With the success of the motion picture Gladiator, it might be interesting to take a closer look at the Emperor Marcus Aurelius. It was at the end of this emperor's reign in the year A.D. 180 that the story begins as a war with German barbarians is drawing to a close. This isn't mentioned in the movie but it was the intention of Marcus to annex Germany into the empire as was done with Gaul and Britain in earlier centuries. Had that happened, the history of the world might have been changed for the better. In any case, Commoodus, the emperor's son, abandoned the project in favor of less worthy pursuits.

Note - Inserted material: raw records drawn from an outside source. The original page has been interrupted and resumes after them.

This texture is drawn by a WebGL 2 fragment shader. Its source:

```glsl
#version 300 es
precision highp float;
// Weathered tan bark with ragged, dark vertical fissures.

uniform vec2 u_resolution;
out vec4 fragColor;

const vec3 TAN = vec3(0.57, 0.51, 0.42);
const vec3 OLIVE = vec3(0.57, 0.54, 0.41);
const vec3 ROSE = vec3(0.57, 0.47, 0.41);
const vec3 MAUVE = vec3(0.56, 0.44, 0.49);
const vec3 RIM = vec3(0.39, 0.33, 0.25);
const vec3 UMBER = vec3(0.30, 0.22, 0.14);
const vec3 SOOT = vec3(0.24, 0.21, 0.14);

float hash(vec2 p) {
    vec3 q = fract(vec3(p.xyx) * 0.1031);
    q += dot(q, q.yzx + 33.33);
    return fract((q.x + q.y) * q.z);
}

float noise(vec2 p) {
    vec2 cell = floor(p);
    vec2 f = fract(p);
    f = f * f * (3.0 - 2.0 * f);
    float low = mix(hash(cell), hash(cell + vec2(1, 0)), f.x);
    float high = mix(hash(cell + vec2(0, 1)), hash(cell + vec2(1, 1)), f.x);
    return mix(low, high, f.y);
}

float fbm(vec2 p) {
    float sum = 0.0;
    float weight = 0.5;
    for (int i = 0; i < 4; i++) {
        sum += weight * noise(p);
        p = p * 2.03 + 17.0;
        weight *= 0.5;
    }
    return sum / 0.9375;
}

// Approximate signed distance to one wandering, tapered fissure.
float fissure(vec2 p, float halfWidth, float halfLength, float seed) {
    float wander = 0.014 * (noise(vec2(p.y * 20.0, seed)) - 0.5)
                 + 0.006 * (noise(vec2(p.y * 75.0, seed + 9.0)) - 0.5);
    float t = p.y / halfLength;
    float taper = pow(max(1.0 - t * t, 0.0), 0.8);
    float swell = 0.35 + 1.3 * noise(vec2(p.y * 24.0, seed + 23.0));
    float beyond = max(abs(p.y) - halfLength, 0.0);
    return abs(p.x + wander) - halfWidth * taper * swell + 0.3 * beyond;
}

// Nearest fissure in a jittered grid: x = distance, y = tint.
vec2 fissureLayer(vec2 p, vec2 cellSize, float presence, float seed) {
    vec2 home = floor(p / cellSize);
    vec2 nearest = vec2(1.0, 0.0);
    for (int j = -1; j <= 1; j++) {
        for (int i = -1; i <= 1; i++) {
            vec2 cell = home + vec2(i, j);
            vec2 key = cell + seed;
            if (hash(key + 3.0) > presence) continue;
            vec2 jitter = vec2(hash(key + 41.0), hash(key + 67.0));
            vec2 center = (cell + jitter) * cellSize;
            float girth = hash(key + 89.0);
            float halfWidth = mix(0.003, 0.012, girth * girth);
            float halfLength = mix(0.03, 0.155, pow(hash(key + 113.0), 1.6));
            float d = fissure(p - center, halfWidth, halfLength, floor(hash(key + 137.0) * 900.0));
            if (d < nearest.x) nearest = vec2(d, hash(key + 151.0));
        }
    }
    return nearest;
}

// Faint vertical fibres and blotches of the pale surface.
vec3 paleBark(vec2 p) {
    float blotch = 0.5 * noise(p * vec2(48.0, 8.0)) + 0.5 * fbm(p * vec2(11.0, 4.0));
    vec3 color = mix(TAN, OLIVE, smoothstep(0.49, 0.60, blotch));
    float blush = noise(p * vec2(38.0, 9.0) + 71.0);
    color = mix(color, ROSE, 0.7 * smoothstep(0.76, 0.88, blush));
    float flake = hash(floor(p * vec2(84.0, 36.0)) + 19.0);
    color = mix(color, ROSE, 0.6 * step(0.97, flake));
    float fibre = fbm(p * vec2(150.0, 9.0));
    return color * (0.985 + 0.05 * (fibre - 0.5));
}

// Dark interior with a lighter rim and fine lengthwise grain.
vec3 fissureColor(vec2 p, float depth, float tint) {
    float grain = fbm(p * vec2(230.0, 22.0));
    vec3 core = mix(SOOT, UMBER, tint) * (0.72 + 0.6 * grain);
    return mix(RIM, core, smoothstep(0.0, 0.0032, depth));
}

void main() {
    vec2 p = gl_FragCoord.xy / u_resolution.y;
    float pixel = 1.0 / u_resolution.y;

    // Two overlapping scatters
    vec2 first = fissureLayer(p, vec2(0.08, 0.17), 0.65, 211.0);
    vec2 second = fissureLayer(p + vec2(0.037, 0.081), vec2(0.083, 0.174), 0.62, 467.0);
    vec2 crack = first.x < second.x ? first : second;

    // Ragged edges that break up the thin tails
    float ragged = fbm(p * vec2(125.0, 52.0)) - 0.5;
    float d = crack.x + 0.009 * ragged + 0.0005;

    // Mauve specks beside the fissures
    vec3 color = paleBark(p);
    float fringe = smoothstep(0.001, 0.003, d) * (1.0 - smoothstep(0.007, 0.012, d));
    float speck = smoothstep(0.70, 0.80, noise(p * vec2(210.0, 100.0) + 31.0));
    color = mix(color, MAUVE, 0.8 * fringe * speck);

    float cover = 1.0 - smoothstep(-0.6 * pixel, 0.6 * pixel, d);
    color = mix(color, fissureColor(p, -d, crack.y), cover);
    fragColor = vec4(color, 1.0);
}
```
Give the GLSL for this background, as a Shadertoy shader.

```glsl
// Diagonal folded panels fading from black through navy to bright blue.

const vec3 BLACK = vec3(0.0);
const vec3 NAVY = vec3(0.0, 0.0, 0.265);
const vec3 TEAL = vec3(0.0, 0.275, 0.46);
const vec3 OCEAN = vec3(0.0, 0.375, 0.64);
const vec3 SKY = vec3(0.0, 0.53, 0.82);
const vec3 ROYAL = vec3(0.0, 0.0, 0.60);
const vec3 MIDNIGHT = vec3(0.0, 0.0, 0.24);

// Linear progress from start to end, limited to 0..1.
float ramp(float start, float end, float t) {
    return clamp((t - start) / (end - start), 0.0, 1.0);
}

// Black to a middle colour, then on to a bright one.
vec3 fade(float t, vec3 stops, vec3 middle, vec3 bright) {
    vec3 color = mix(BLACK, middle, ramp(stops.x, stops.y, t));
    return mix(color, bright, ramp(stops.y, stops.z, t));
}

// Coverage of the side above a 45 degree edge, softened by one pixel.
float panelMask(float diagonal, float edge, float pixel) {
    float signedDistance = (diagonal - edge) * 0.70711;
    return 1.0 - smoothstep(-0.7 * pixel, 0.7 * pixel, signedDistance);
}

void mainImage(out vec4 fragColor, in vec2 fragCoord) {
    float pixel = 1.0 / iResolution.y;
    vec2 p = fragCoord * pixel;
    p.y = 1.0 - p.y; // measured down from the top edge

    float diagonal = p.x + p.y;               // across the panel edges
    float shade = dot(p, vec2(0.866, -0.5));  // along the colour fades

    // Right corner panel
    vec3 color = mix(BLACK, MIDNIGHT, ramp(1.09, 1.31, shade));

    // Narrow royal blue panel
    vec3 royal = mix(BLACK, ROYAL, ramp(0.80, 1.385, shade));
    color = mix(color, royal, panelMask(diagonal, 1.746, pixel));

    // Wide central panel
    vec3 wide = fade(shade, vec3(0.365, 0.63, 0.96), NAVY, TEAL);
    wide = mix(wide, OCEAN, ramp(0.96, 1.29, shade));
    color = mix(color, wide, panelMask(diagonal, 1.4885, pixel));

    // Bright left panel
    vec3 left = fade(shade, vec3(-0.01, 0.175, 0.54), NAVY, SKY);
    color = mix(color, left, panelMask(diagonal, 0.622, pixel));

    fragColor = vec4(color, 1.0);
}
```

Now let's take a look at Aurelius the man by considering his thoughts and intentions as expressed by him in his own words. Marcus Aurelius kept a journal which was never intended for public consumption. He called it "To Myself," today we call it "Meditations." It was published by his family after his death. This writer keeps a copy on his nightstand and never tires of reading it for the wisdom it contains.

Book III Entry IV

"Waste not the remainder of your life in thoughts about others, except when you are concerned with some unselfish purpose. For you are losing an opportunity to do something else, when you have such thoughts as: What is such a person doing, and why, and what is he saying, and what is he thinking, and what is he contriving? And whatever else of the kind makes us forget our own ruling principle. We ought to check in the course of our thoughts everything that is without a purpose and useless, but most of all meddling and maliciousness. A man should train himself to think only of those things about which if you were suddenly asked, what have you now in your thoughts? With perfect openness you might immediately answer, this or that: so that from your words it should be plain that everything in you is sincere and kindly, and befitting a social animal, and one that cares not for thoughts of pleasure or sensual enjoyments or any rivalry or envy or suspicion, or anything else which you would blush if you were to say it was in your mind. For such a man, who delays not to enter among the best, is like a priest and minister of the gods and uses the divinity which is within him, which keeps him uncontaminated by pleasure, unharmed by pain, untouched by insult, feeling no wrong, a fighter in the noblest fight, one who cannot be overpowered by passion, steeped in justice, accepting with all his soul everything that happens and is assigned to him as his portion."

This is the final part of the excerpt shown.